● TASK REQUIREMENTS
Would you copy out the following entries exactly, without any of the pictures?

● RECORDS SUPPLIED
-- Opening Marker --
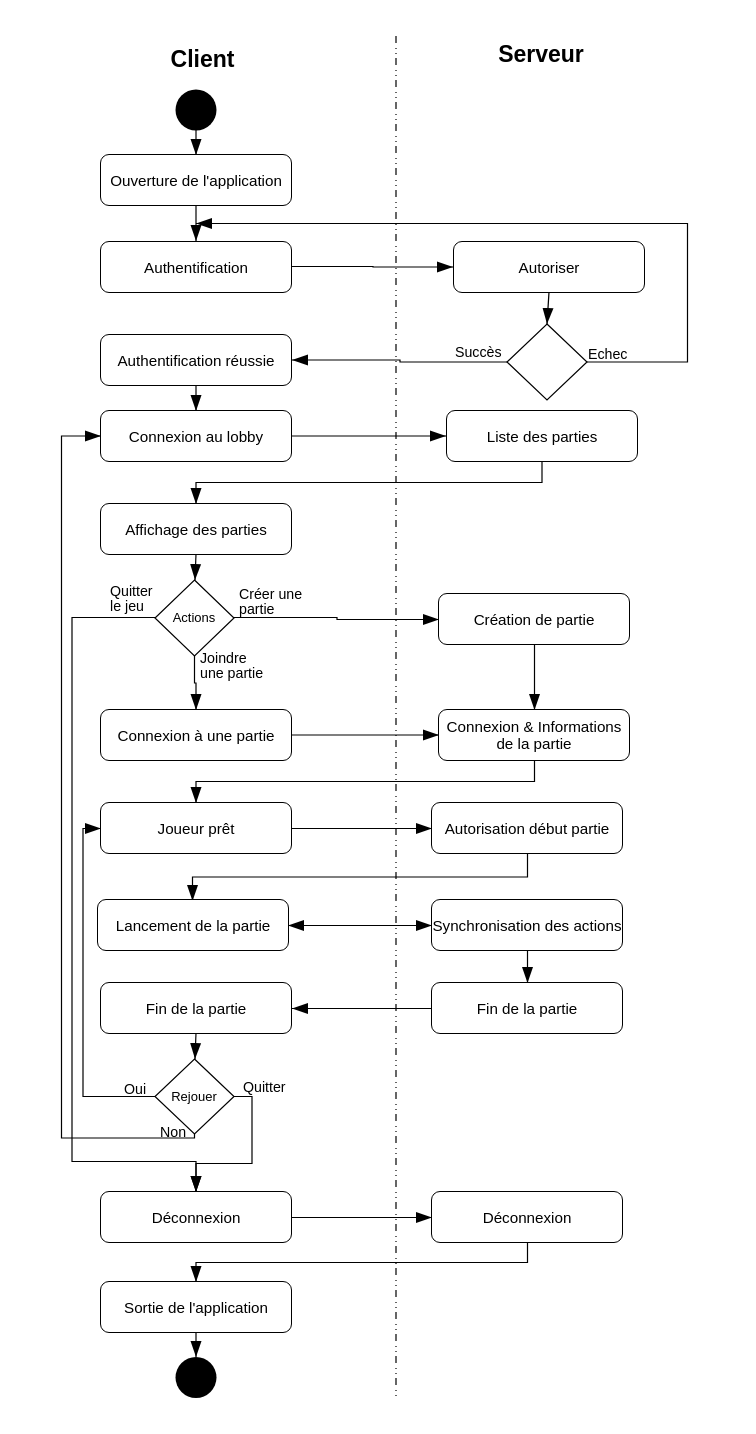
<!DOCTYPE html>
<html lang="fr">
<head>
<meta charset="utf-8">
<title>Diagramme d'activité client / serveur</title>
<style>
:root { --ink: #000; --paper: #fff; }
* { box-sizing: border-box; margin: 0; padding: 0; }
html, body { width: 756px; height: 1434px; overflow: hidden; background: var(--paper); }
.diagram {
  position: relative; width: 756px; height: 1434px; overflow: hidden;
  background: var(--paper); color: var(--ink);
  font-family: "Liberation Sans", Arial, sans-serif; font-size: 15.2px; line-height: 17px;
}
.connectors { position: absolute; inset: 0; display: block; }
.flow { fill: none; stroke: var(--ink); stroke-width: 1.2; }
.flow path { marker-end: url(#arrow); }
.flow .two-way { marker-start: url(#arrow); }
.lane-divider { stroke: var(--ink); stroke-width: 1.2; stroke-dasharray: 7 5 1 4 1 4; }
.decision { fill: var(--paper); stroke: var(--ink); stroke-width: 1.2; }
.lane-title, .node, .choice, .label { position: absolute; left: var(--x); top: var(--y); }
.lane-title { width: 160px; text-align: center; font-size: 23px; line-height: 28px; font-weight: 700; }
.node {
  width: 192px; height: 52px; display: flex; align-items: center; justify-content: center;
  text-align: center; white-space: nowrap;
  background: var(--paper); border: 1.2px solid var(--ink); border-radius: 9px;
}
.choice { width: 80px; text-align: center; font-size: 13px; line-height: 16px; }
.label { font-size: 14.2px; line-height: 15px; white-space: nowrap; }
</style>
</head>
<body>
<main class="diagram">
  <svg class="connectors" width="756" height="1434" viewBox="0 0 756 1434" aria-hidden="true">
    <defs>
      <marker id="arrow" markerUnits="userSpaceOnUse" markerWidth="16" markerHeight="12" refX="16" refY="6" orient="auto-start-reverse">
        <polygon points="0,0.5 16,6 0,11.5"/>
      </marker>
    </defs>
    <line class="lane-divider" x1="396" y1="36" x2="396" y2="1398"/>
    <circle cx="196" cy="110" r="20.5"/>
    <circle cx="196" cy="1377.5" r="20.5"/>

    <g class="flow">
      <path d="M196 130V155"/>
      <path d="M196 205V241"/>
      <path d="M292 266.5H373V267H453"/>
      <path d="M549 292L547 324"/>
      <path d="M587 362H687.5V223.5H196"/>
      <path d="M507 362H400V360H292"/>
      <path d="M196 385V411"/>
      <path d="M292 436H446"/>
      <path d="M542 461V482.5H196V504"/>
      <path d="M196 554L195 580"/>
      <path d="M234 617.5H337V619.5H439"/>
      <path d="M194.5 655V683H196V710"/>
      <path d="M155 617.5H72V1161.5H196V1192"/>
      <path d="M534.5 645V710"/>
      <path d="M292 735H439"/>
      <path d="M534.5 760V781.5H196V803"/>
      <path d="M292 828.5H432"/>
      <path d="M527.5 853V877H192.5V901"/>
      <path class="two-way" d="M288 925.5H432"/>
      <path d="M527.5 951V983"/>
      <path d="M432 1008.5H292"/>
      <path d="M196 1033L195 1059"/>
      <path d="M155 1096.5H83V828.5H101"/>
      <path d="M194.5 1134V1138H61.5V436H101"/>
      <path d="M234 1096.5H252V1163.5H196V1192"/>
      <path d="M292 1217.5H432"/>
      <path d="M527.5 1242V1262.5H196V1282"/>
      <path d="M196 1332V1357"/>
    </g>

    <g class="decision">
      <polygon points="547,324 587,362 547,400 507,362"/>
      <polygon points="194.5,580 234,618 194.5,656 155,618"/>
      <polygon points="194.5,1059 234,1096.5 194.5,1134 155,1096.5"/>
    </g>
  </svg>

  <section class="client-lane" aria-label="Client">
    <h2 class="lane-title" style="--x:122.5px;--y:45px">Client</h2>
    <div class="node" style="--x:100px;--y:154px">Ouverture de l'application</div>
    <div class="node" style="--x:100px;--y:241px">Authentification</div>
    <div class="node" style="--x:100px;--y:334px">Authentification réussie</div>
    <div class="node" style="--x:100px;--y:410px">Connexion au lobby</div>
    <div class="node" style="--x:100px;--y:503px">Affichage des parties</div>
    <div class="choice" style="--x:154px;--y:610px">Actions</div>
    <p class="label" style="--x:110px;--y:584px">Quitter<br>le jeu</p>
    <p class="label" style="--x:239px;--y:587px">Créer une<br>partie</p>
    <p class="label" style="--x:200px;--y:651px">Joindre<br>une partie</p>
    <div class="node" style="--x:100px;--y:709px">Connexion à une partie</div>
    <div class="node" style="--x:100px;--y:802px">Joueur prêt</div>
    <div class="node" style="--x:97px;--y:899px">Lancement de la partie</div>
    <div class="node" style="--x:100px;--y:982px">Fin de la partie</div>
    <div class="choice" style="--x:154px;--y:1089px">Rejouer</div>
    <p class="label" style="--x:124px;--y:1082px">Oui</p>
    <p class="label" style="--x:160px;--y:1125px">Non</p>
    <p class="label" style="--x:243px;--y:1080px">Quitter</p>
    <div class="node" style="--x:100px;--y:1191px">Déconnexion</div>
    <div class="node" style="--x:100px;--y:1281px">Sortie de l'application</div>
  </section>

  <section class="server-lane" aria-label="Serveur">
    <h2 class="lane-title" style="--x:461px;--y:40px">Serveur</h2>
    <div class="node" style="--x:453px;--y:241px">Autoriser</div>
    <p class="label" style="--x:455px;--y:345px">Succès</p>
    <p class="label" style="--x:588px;--y:347px">Echec</p>
    <div class="node" style="--x:446px;--y:410px">Liste des parties</div>
    <div class="node" style="--x:438px;--y:593px">Création de partie</div>
    <div class="node" style="--x:438px;--y:709px">Connexion &amp; Informations<br>de la partie</div>
    <div class="node" style="--x:431px;--y:802px">Autorisation début partie</div>
    <div class="node" style="--x:431px;--y:899px">Synchronisation des actions</div>
    <div class="node" style="--x:431px;--y:982px">Fin de la partie</div>
    <div class="node" style="--x:431px;--y:1191px">Déconnexion</div>
  </section>
</main>
</body>
</html>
-- Closing Marker --
● EXERCISE RESULT
<!DOCTYPE html>
<html lang="fr">
<head>
<meta charset="utf-8">
<title>Diagramme d'activité client / serveur</title>
<style>
:root { --ink: #000; --paper: #fff; }
* { box-sizing: border-box; margin: 0; padding: 0; }
html, body { width: 756px; height: 1434px; overflow: hidden; background: var(--paper); }
.diagram {
  position: relative; width: 756px; height: 1434px; overflow: hidden;
  background: var(--paper); color: var(--ink);
  font-family: "Liberation Sans", Arial, sans-serif; font-size: 15.2px; line-height: 17px;
}
.connectors { position: absolute; inset: 0; display: block; }
.flow { fill: none; stroke: var(--ink); stroke-width: 1.2; }
.flow path { marker-end: url(#arrow); }
.flow .two-way { marker-start: url(#arrow); }
.lane-divider { stroke: var(--ink); stroke-width: 1.2; stroke-dasharray: 7 5 1 4 1 4; }
.decision { fill: var(--paper); stroke: var(--ink); stroke-width: 1.2; }
.lane-title, .node, .choice, .label { position: absolute; left: var(--x); top: var(--y); }
.lane-title { width: 160px; text-align: center; font-size: 23px; line-height: 28px; font-weight: 700; }
.node {
  width: 192px; height: 52px; display: flex; align-items: center; justify-content: center;
  text-align: center; white-space: nowrap;
  background: var(--paper); border: 1.2px solid var(--ink); border-radius: 9px;
}
.choice { width: 80px; text-align: center; font-size: 13px; line-height: 16px; }
.label { font-size: 14.2px; line-height: 15px; white-space: nowrap; }
</style>
</head>
<body>
<main class="diagram">
  <svg class="connectors" width="756" height="1434" viewBox="0 0 756 1434" aria-hidden="true">
    <defs>
      <marker id="arrow" markerUnits="userSpaceOnUse" markerWidth="16" markerHeight="12" refX="16" refY="6" orient="auto-start-reverse">
        <polygon points="0,0.5 16,6 0,11.5"/>
      </marker>
    </defs>
    <line class="lane-divider" x1="396" y1="36" x2="396" y2="1398"/>
    <circle cx="196" cy="110" r="20.5"/>
    <circle cx="196" cy="1377.5" r="20.5"/>

    <g class="flow">
      <path d="M196 130V155"/>
      <path d="M196 205V241"/>
      <path d="M292 266.5H373V267H453"/>
      <path d="M549 292L547 324"/>
      <path d="M587 362H687.5V223.5H196"/>
      <path d="M507 362H400V360H292"/>
      <path d="M196 385V411"/>
      <path d="M292 436H446"/>
      <path d="M542 461V482.5H196V504"/>
      <path d="M196 554L195 580"/>
      <path d="M234 617.5H337V619.5H439"/>
      <path d="M194.5 655V683H196V710"/>
      <path d="M155 617.5H72V1161.5H196V1192"/>
      <path d="M534.5 645V710"/>
      <path d="M292 735H439"/>
      <path d="M534.5 760V781.5H196V803"/>
      <path d="M292 828.5H432"/>
      <path d="M527.5 853V877H192.5V901"/>
      <path class="two-way" d="M288 925.5H432"/>
      <path d="M527.5 951V983"/>
      <path d="M432 1008.5H292"/>
      <path d="M196 1033L195 1059"/>
      <path d="M155 1096.5H83V828.5H101"/>
      <path d="M194.5 1134V1138H61.5V436H101"/>
      <path d="M234 1096.5H252V1163.5H196V1192"/>
      <path d="M292 1217.5H432"/>
      <path d="M527.5 1242V1262.5H196V1282"/>
      <path d="M196 1332V1357"/>
    </g>

    <g class="decision">
      <polygon points="547,324 587,362 547,400 507,362"/>
      <polygon points="194.5,580 234,618 194.5,656 155,618"/>
      <polygon points="194.5,1059 234,1096.5 194.5,1134 155,1096.5"/>
    </g>
  </svg>

  <section class="client-lane" aria-label="Client">
    <h2 class="lane-title" style="--x:122.5px;--y:45px">Client</h2>
    <div class="node" style="--x:100px;--y:154px">Ouverture de l'application</div>
    <div class="node" style="--x:100px;--y:241px">Authentification</div>
    <div class="node" style="--x:100px;--y:334px">Authentification réussie</div>
    <div class="node" style="--x:100px;--y:410px">Connexion au lobby</div>
    <div class="node" style="--x:100px;--y:503px">Affichage des parties</div>
    <div class="choice" style="--x:154px;--y:610px">Actions</div>
    <p class="label" style="--x:110px;--y:584px">Quitter<br>le jeu</p>
    <p class="label" style="--x:239px;--y:587px">Créer une<br>partie</p>
    <p class="label" style="--x:200px;--y:651px">Joindre<br>une partie</p>
    <div class="node" style="--x:100px;--y:709px">Connexion à une partie</div>
    <div class="node" style="--x:100px;--y:802px">Joueur prêt</div>
    <div class="node" style="--x:97px;--y:899px">Lancement de la partie</div>
    <div class="node" style="--x:100px;--y:982px">Fin de la partie</div>
    <div class="choice" style="--x:154px;--y:1089px">Rejouer</div>
    <p class="label" style="--x:124px;--y:1082px">Oui</p>
    <p class="label" style="--x:160px;--y:1125px">Non</p>
    <p class="label" style="--x:243px;--y:1080px">Quitter</p>
    <div class="node" style="--x:100px;--y:1191px">Déconnexion</div>
    <div class="node" style="--x:100px;--y:1281px">Sortie de l'application</div>
  </section>

  <section class="server-lane" aria-label="Serveur">
    <h2 class="lane-title" style="--x:461px;--y:40px">Serveur</h2>
    <div class="node" style="--x:453px;--y:241px">Autoriser</div>
    <p class="label" style="--x:455px;--y:345px">Succès</p>
    <p class="label" style="--x:588px;--y:347px">Echec</p>
    <div class="node" style="--x:446px;--y:410px">Liste des parties</div>
    <div class="node" style="--x:438px;--y:593px">Création de partie</div>
    <div class="node" style="--x:438px;--y:709px">Connexion &amp; Informations<br>de la partie</div>
    <div class="node" style="--x:431px;--y:802px">Autorisation début partie</div>
    <div class="node" style="--x:431px;--y:899px">Synchronisation des actions</div>
    <div class="node" style="--x:431px;--y:982px">Fin de la partie</div>
    <div class="node" style="--x:431px;--y:1191px">Déconnexion</div>
  </section>
</main>
</body>
</html>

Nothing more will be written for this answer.